Key Highlights of 2017 Economic Freedom Index
- Top 5 countries in this edition of index are Hong Kong (1st), Singapore (2nd) and New Zealand (3rd), Switzerland (4th) and Austria (5th).
- India with 52.6 points score was ranked 143rd. It was placed in the category of “Mostly Unfree” Economies (points ranging from 50.0-59.9).
- India’s neighbours, Nepal (125th), Sri Lanka (112th), Pakistan (141st), Bhutan (107th), and Bangladesh (128th) have surpassed India.
- Only Afghanistan (163rd) and Maldives (157th) were ranked below India.
- China with a score of 57.4 points ranked 111th which is 5.4 points above 2016 score.
- United States was ranked 17th with a score of 75.1 points.
- The world average score was 60.9, highest recorded in the 23-year history of the index.

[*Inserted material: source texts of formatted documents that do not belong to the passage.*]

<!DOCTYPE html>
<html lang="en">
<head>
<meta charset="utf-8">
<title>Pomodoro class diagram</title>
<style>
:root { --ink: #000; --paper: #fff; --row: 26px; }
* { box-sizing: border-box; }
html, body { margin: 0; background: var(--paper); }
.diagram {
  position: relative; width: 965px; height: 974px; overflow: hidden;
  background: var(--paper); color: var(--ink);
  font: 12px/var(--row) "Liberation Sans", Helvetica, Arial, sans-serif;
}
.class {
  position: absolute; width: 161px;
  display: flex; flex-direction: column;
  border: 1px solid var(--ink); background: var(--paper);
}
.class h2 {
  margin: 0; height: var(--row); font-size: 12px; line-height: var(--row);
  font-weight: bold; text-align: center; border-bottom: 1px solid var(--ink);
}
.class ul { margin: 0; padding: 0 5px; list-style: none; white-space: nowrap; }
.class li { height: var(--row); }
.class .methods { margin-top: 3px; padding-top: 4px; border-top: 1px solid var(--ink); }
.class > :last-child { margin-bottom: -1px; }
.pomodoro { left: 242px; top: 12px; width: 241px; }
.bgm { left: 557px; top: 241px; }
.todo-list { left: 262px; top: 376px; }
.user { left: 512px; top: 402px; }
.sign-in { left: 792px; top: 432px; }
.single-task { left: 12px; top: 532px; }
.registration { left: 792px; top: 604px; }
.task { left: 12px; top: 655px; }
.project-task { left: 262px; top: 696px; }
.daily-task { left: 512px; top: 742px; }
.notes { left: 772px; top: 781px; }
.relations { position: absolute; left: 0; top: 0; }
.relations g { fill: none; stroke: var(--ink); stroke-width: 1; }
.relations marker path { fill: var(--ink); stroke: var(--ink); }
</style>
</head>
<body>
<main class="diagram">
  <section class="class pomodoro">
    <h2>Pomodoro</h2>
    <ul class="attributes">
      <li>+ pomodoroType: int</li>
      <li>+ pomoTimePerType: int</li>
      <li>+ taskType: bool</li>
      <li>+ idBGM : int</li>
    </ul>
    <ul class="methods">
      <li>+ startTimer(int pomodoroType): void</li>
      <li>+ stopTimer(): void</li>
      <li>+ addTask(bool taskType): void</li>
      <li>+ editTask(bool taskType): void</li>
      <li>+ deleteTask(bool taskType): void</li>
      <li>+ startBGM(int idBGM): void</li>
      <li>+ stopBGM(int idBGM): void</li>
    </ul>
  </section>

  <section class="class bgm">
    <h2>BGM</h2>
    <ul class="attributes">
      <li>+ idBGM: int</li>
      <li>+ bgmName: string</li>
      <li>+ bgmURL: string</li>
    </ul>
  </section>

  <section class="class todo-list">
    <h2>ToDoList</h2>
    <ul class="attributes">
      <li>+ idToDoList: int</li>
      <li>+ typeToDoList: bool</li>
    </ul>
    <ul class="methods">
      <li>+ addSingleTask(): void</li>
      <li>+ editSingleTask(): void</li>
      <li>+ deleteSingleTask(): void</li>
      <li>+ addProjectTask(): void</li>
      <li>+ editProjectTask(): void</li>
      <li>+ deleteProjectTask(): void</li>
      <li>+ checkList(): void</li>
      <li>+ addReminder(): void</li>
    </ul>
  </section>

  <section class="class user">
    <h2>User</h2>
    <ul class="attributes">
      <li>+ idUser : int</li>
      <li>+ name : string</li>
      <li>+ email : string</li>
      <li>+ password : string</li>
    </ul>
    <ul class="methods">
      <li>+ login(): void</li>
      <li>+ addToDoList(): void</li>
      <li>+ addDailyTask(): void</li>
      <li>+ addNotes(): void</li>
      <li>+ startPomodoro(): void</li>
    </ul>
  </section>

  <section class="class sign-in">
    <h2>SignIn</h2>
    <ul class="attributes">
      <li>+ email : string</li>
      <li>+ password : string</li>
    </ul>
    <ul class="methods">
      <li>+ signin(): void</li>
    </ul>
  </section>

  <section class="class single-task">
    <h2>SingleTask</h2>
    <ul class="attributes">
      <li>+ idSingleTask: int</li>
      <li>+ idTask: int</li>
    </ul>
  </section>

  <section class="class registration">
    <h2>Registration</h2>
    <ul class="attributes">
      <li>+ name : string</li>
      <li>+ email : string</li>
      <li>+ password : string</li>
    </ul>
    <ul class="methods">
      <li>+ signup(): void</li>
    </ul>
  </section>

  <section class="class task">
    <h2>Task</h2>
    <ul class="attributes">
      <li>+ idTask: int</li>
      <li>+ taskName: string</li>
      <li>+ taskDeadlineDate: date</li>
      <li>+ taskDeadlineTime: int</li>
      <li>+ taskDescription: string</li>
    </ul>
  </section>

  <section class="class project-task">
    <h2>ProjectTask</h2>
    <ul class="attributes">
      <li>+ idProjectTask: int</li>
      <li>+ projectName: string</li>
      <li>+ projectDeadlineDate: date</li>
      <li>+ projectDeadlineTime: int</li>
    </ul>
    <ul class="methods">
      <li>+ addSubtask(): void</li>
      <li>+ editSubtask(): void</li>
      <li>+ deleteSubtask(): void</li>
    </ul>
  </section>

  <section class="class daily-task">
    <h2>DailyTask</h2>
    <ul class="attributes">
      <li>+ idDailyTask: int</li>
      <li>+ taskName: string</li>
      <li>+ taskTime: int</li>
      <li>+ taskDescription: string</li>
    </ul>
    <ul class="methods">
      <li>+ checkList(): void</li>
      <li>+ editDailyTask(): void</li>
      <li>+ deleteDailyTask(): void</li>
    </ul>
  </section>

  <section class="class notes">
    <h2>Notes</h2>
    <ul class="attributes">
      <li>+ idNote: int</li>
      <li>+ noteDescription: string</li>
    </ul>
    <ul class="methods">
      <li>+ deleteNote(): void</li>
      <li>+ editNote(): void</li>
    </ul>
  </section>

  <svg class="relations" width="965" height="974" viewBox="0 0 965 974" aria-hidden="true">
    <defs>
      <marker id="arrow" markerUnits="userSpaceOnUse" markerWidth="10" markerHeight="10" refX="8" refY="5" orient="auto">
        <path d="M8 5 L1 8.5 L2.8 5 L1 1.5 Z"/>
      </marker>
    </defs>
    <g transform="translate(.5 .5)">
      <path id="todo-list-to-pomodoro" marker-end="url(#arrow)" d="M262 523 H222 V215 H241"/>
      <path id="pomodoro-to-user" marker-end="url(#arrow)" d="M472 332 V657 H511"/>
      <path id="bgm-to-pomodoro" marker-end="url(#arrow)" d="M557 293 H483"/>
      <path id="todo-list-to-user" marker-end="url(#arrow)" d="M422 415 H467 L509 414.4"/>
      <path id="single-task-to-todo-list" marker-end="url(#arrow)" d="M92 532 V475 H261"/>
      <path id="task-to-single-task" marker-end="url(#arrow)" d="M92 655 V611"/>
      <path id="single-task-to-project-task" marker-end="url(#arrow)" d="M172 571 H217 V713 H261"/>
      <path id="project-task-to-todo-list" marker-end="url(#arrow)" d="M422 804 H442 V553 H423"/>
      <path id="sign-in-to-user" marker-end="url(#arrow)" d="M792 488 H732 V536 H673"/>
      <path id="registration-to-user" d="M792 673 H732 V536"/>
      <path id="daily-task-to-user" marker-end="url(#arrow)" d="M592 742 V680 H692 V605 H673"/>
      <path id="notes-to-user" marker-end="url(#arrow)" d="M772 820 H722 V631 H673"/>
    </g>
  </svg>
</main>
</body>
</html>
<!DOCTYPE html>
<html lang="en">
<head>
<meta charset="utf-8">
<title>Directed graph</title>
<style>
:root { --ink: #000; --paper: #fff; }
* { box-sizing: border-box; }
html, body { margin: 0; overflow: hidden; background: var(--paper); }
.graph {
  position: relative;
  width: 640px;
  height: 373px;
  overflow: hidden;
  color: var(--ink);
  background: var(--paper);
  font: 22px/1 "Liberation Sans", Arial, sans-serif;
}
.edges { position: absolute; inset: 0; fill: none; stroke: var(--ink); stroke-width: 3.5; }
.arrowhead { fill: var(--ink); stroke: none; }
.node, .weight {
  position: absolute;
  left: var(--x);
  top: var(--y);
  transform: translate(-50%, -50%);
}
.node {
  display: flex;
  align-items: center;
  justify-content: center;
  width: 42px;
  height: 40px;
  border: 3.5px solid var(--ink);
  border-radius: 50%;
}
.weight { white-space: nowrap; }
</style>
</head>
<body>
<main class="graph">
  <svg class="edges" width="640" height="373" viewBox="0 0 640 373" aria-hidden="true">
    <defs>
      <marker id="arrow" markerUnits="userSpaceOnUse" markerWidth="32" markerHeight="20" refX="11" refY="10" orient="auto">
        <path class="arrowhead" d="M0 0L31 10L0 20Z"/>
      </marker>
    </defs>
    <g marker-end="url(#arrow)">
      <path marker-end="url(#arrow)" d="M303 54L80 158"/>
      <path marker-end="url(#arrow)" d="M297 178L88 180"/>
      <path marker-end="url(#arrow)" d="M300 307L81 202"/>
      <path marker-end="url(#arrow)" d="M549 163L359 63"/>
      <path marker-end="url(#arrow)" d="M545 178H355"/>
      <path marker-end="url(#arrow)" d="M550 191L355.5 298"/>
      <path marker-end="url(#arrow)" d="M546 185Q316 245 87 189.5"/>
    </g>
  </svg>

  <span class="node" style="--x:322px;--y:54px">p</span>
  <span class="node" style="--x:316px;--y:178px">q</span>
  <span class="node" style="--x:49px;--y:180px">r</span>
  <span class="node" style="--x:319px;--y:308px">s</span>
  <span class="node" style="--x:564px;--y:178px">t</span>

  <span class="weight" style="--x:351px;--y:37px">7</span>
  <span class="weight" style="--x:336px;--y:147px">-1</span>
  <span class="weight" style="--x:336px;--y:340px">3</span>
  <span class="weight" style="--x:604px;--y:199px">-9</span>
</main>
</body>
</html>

- 49 countries majority of developing countries and also Norway and Sweden have achieved their highest-ever index scores.
Why India performed low:
- India’s progress on market-oriented reforms has been uneven. India has combination of advance technology and manufacturing sectors of developed world as well as traditional sectors, characteristic of a lesser developed economy.
- Extreme wealth and poverty coexist in India as it both modernises rapidly and struggles to find paths to inclusive development for its large population. I
- India is a significant force in world trade, but underdeveloped infrastructure, corruption and poor management of public finance undermines its overall development. PM has strengthened India’s bilateral ties with US particularly in defence cooperation.